Most children grow up in a nuclear or extended family, interacting first with one or two parents, and then with siblings, with relations, and with friends, networks which constitute the most important part of the child’s environment. This volume considers the interplay between an individual’s social interactions and his cognitive development, tracing the effects on this interplay on children of a variety of ages, and discussing the role of conflict, the neo-Piagetian and Vygotskyan approaches, and therapies to increase social competence. The book demonstrates that cognitive development is closely related to other aspects of the individual, including emotions.
Patterns of brain evolution within carnivoran mammals
Margot MICHAUD,Former Fyssen 2019 Patterns of brain evolution within carnivoran mammals (Click here to see the poster) Abstract:Encephalization, to be understood as a larger brain size than predicted for a given body size, is presumed to confer selective advantages due to enhanced cognition and broader behavioural flexibility. However, decades of research on brain evolution have […]En savoir plus
The implications of thumb movements for Neanderthal and modern human manipulation

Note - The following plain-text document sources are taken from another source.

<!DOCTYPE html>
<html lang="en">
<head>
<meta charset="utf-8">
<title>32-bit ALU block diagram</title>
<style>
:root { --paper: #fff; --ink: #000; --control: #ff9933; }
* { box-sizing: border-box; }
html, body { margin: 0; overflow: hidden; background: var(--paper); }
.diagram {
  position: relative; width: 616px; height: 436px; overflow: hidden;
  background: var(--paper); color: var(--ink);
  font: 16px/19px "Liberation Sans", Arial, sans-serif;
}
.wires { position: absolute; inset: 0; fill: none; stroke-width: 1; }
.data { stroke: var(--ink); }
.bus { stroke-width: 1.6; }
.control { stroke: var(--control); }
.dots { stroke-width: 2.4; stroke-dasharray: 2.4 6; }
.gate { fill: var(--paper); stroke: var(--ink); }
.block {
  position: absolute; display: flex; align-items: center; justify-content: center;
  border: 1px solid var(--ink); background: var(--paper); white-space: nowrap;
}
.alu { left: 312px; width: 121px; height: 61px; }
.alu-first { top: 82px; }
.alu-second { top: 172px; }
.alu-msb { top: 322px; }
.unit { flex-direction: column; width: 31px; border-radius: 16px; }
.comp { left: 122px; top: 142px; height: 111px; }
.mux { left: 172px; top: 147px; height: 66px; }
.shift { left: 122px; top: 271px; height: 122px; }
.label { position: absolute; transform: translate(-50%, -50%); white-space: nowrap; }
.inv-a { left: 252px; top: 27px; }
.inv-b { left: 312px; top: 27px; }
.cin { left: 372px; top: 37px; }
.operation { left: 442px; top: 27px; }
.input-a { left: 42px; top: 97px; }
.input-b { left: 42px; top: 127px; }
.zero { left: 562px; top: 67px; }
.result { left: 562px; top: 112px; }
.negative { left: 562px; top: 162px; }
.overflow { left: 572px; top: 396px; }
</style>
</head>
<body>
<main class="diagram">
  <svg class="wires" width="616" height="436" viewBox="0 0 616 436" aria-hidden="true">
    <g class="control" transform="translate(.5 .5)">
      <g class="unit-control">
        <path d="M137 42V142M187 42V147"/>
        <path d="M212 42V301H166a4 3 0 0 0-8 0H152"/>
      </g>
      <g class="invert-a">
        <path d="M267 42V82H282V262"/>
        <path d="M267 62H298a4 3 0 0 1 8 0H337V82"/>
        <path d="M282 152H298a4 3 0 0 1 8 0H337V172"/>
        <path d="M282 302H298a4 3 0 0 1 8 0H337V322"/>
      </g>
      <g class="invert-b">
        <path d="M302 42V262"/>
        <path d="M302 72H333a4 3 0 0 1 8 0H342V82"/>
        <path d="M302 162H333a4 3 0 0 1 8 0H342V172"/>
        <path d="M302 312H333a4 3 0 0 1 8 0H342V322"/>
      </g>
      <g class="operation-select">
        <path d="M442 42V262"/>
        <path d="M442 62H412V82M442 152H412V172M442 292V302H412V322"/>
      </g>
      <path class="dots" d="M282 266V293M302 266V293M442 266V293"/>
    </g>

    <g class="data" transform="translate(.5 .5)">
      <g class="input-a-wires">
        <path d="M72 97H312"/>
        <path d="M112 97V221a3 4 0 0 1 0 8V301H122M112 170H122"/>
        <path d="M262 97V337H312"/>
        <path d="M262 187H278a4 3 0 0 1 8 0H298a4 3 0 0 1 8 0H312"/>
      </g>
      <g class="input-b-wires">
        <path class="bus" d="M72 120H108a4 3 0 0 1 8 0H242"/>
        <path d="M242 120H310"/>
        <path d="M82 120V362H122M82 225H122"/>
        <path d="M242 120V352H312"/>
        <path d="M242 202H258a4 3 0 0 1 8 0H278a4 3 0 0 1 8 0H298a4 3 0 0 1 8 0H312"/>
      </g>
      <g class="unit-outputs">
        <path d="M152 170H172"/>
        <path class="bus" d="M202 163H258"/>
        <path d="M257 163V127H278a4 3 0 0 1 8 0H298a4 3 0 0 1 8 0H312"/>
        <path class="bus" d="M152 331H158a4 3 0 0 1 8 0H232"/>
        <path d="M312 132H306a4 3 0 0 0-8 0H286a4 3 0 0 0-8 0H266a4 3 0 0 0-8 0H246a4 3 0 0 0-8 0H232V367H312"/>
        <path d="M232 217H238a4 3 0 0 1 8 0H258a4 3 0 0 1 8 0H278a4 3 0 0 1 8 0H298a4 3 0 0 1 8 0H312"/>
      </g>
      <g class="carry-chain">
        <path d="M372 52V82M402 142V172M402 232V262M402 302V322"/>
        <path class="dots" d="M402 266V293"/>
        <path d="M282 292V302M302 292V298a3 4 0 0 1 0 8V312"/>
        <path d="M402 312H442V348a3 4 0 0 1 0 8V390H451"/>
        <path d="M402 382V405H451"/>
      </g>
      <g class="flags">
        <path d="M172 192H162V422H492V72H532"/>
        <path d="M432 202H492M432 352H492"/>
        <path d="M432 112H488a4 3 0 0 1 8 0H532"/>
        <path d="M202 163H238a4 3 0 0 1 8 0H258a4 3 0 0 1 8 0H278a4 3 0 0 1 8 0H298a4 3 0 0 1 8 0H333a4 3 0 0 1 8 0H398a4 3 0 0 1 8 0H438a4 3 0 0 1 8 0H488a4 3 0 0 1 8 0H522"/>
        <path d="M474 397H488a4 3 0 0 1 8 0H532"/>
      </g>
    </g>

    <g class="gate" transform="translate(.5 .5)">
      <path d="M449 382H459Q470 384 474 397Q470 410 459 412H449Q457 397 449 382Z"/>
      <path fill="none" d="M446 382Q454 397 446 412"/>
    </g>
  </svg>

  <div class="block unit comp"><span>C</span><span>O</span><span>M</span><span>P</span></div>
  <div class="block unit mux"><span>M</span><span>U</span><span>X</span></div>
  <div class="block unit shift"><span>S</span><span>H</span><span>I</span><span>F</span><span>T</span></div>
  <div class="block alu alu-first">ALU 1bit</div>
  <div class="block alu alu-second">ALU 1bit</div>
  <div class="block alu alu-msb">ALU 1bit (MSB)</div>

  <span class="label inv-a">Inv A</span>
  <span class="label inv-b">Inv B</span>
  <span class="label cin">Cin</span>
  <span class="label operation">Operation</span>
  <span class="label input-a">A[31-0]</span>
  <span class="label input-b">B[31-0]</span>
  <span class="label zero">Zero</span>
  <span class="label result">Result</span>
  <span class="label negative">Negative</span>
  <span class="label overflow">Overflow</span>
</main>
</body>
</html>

Ameline Bardo, Former Fyssen 2017 The implications of thumb movements for Neanderthal and modern human manipulation Ameline Bardo, Marie-Hélène Moncel, Christopher J. Dunmore, Tracy L. Kivell, Emmanuelle Pouydebat & Raphaël Cornette Scientific Reports volume 10, Article number: 19323 (2020) Abstract : Much research has debated the technological abilities of Neanderthals relative to those of early […]En savoir plus